● **The problem**:
Take each line of the entries below that contains "green" and copy it.

● **Data for processing**:
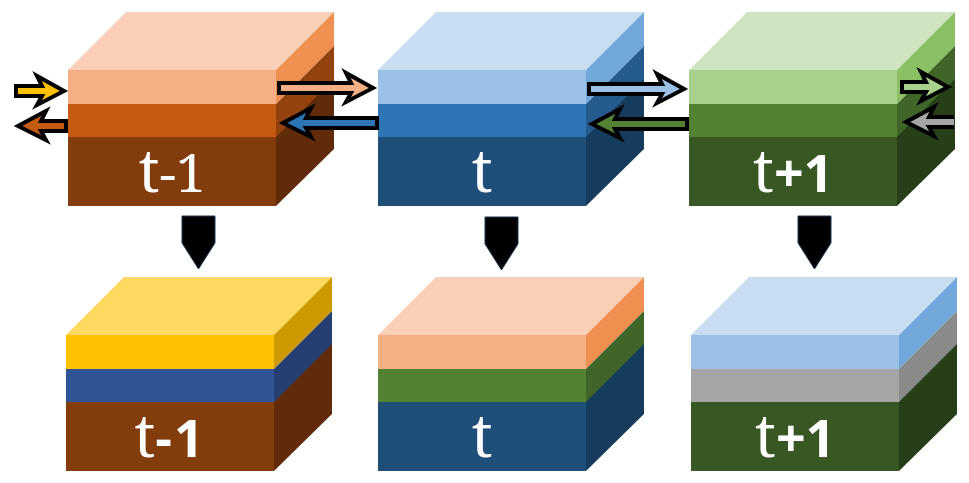
<!DOCTYPE html>
<html lang="en">
<head>
<meta charset="utf-8">
<title>Exchange of layers between time steps</title>
<style>
:root {
  --peach-top: #fad1b8; --peach: #f4b084; --peach-side: #f09050;
  --orange: #c55a11; --orange-side: #94430f;
  --brown: #833c0c; --brown-side: #612b09;
  --sky-top: #c8ddf0; --sky: #9bc2e6; --sky-side: #72a7db;
  --blue: #2e75b6; --blue-side: #245a8e;
  --navy: #1f4e79; --navy-side: #163c5d;
  --lime-top: #cfe5c1; --lime: #a9d18e; --lime-side: #8bc064;
  --green: #548235; --green-side: #3f6528;
  --forest: #385723; --forest-side: #273f19;
  --gold-top: #ffd961; --gold: #ffc000; --gold-side: #cc9a00;
  --royal: #2f5597; --royal-side: #253f72;
  --grey: #a5a5a5; --grey-side: #8a8a8a;
}
* { box-sizing: border-box; }
body { margin: 0; background: #fff; }
.diagram { position: relative; width: 969px; height: 483px; overflow: hidden; background: #fff; }
.defs { position: absolute; width: 0; height: 0; }
.block { position: absolute; width: 266px; height: 194px; }
.block svg { display: block; width: 266px; height: 194px; }
.label {
  position: absolute; left: 0; top: 127px; width: 208px; margin: 0;
  display: flex; align-items: baseline; justify-content: center;
  font: 400 60px/60px "Noto Serif", serif; color: #fff; white-space: pre;
}
.label .light { font-size: 53px; }
.label .strong { font: 700 52px/60px "Open Sans", sans-serif; }
.label .spaced { letter-spacing: 2px; }

.top-prev { left: 68px; top: 12px; }
.top-now { left: 378px; top: 12px; }
.top-next { left: 689px; top: 12px; }
.out-prev { left: 66px; top: 277px; }
.out-now { left: 378px; top: 277px; }
.out-next { left: 691px; top: 277px; }

.cap-peach { --cap-top: var(--peach-top); --cap: var(--peach); --cap-side: var(--peach-side); }
.cap-sky { --cap-top: var(--sky-top); --cap: var(--sky); --cap-side: var(--sky-side); }
.cap-lime { --cap-top: var(--lime-top); --cap: var(--lime); --cap-side: var(--lime-side); }
.cap-gold { --cap-top: var(--gold-top); --cap: var(--gold); --cap-side: var(--gold-side); }
.mid-orange { --mid: var(--orange); --mid-side: var(--orange-side); }
.mid-blue { --mid: var(--blue); --mid-side: var(--blue-side); }
.mid-green { --mid: var(--green); --mid-side: var(--green-side); }
.mid-royal { --mid: var(--royal); --mid-side: var(--royal-side); }
.mid-grey { --mid: var(--grey); --mid-side: var(--grey-side); }
.base-brown { --base: var(--brown); --base-side: var(--brown-side); }
.base-navy { --base: var(--navy); --base-side: var(--navy-side); }
.base-forest { --base: var(--forest); --base-side: var(--forest-side); }

.arrows { position: absolute; left: 0; top: 0; }
.exchange { stroke: #000; stroke-width: 4; stroke-linejoin: miter; }
.step { fill: #000; stroke: #1f3a56; stroke-width: 1; }
</style>
</head>
<body>
<main class="diagram">
  <svg class="defs" aria-hidden="true">
    <defs>
      <symbol id="layered-block" viewBox="0 0 266 194">
        <polygon points="0,58 58,0 266,0 208,58" style="fill:var(--cap-top)"/>
        <polygon points="208,58 266,0 266,34 208,92" style="fill:var(--cap-side)"/>
        <polygon points="208,92 266,34 266,68 208,126" style="fill:var(--mid-side)"/>
        <polygon points="208,125 266,67 266,137 208,194" style="fill:var(--base-side)"/>
        <rect y="58" width="208" height="35" style="fill:var(--cap)"/>
        <rect y="92" width="208" height="34" style="fill:var(--mid)"/>
        <rect y="125" width="208" height="69" style="fill:var(--base)"/>
      </symbol>
      <path id="step-marker" d="M0 0H33V27L16.5 53L0 27Z"/>
    </defs>
  </svg>

  <section class="block top-prev cap-peach mid-orange base-brown">
    <svg aria-hidden="true"><use href="#layered-block"/></svg>
    <p class="label">t<span class="light">-1</span></p>
  </section>
  <section class="block top-now cap-sky mid-blue base-navy">
    <svg aria-hidden="true"><use href="#layered-block"/></svg>
    <p class="label">t</p>
  </section>
  <section class="block top-next cap-lime mid-green base-forest">
    <svg aria-hidden="true"><use href="#layered-block"/></svg>
    <p class="label">t<span class="strong">+1</span></p>
  </section>

  <section class="block out-prev cap-gold mid-royal base-brown">
    <svg aria-hidden="true"><use href="#layered-block"/></svg>
    <p class="label">t<span class="strong spaced">-1</span></p>
  </section>
  <section class="block out-now cap-peach mid-green base-navy">
    <svg aria-hidden="true"><use href="#layered-block"/></svg>
    <p class="label">t</p>
  </section>
  <section class="block out-next cap-sky mid-grey base-forest">
    <svg aria-hidden="true"><use href="#layered-block"/></svg>
    <p class="label">t<span class="strong">+1</span></p>
  </section>

  <svg class="arrows" width="969" height="483" viewBox="0 0 969 483" aria-hidden="true">
    <g class="exchange forward">
      <path fill="var(--gold)" d="M16 86H42L37 76L64 91L37 105L42 96H16Z"/>
      <path fill="var(--peach)" d="M279 83H351L346 73L373 88L346 102L351 93H279Z"/>
      <path fill="var(--sky)" d="M589 84H662L657 74L684 89L657 103L662 94H589Z"/>
      <path fill="var(--lime)" d="M902 82H926L921 72L948 87L921 101L926 92H902Z"/>
    </g>
    <g class="exchange backward">
      <path fill="var(--orange)" d="M66 121H41L46 111L18 126L46 140L41 131H66Z"/>
      <path fill="var(--blue)" d="M377 118H306L311 108L283 123L311 137L306 128H377Z"/>
      <path fill="var(--green)" d="M687 119H615L620 109L592 124L620 138L615 129H687Z"/>
      <path fill="var(--grey)" d="M954 117H929L934 107L906 122L934 136L929 127H954"/>
    </g>
    <g class="step">
      <use href="#step-marker" x="182" y="216"/>
      <use href="#step-marker" x="485" y="217"/>
      <use href="#step-marker" x="798" y="216"/>
    </g>
  </svg>
</main>
</body>
</html>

● **Expected output**:
  --green: #548235; --green-side: #3f6528;
.mid-green { --mid: var(--green); --mid-side: var(--green-side); }
  <section class="block top-next cap-lime mid-green base-forest">
  <section class="block out-now cap-peach mid-green base-navy">
      <path fill="var(--green)" d="M687 119H615L620 109L592 124L620 138L615 129H687Z"/>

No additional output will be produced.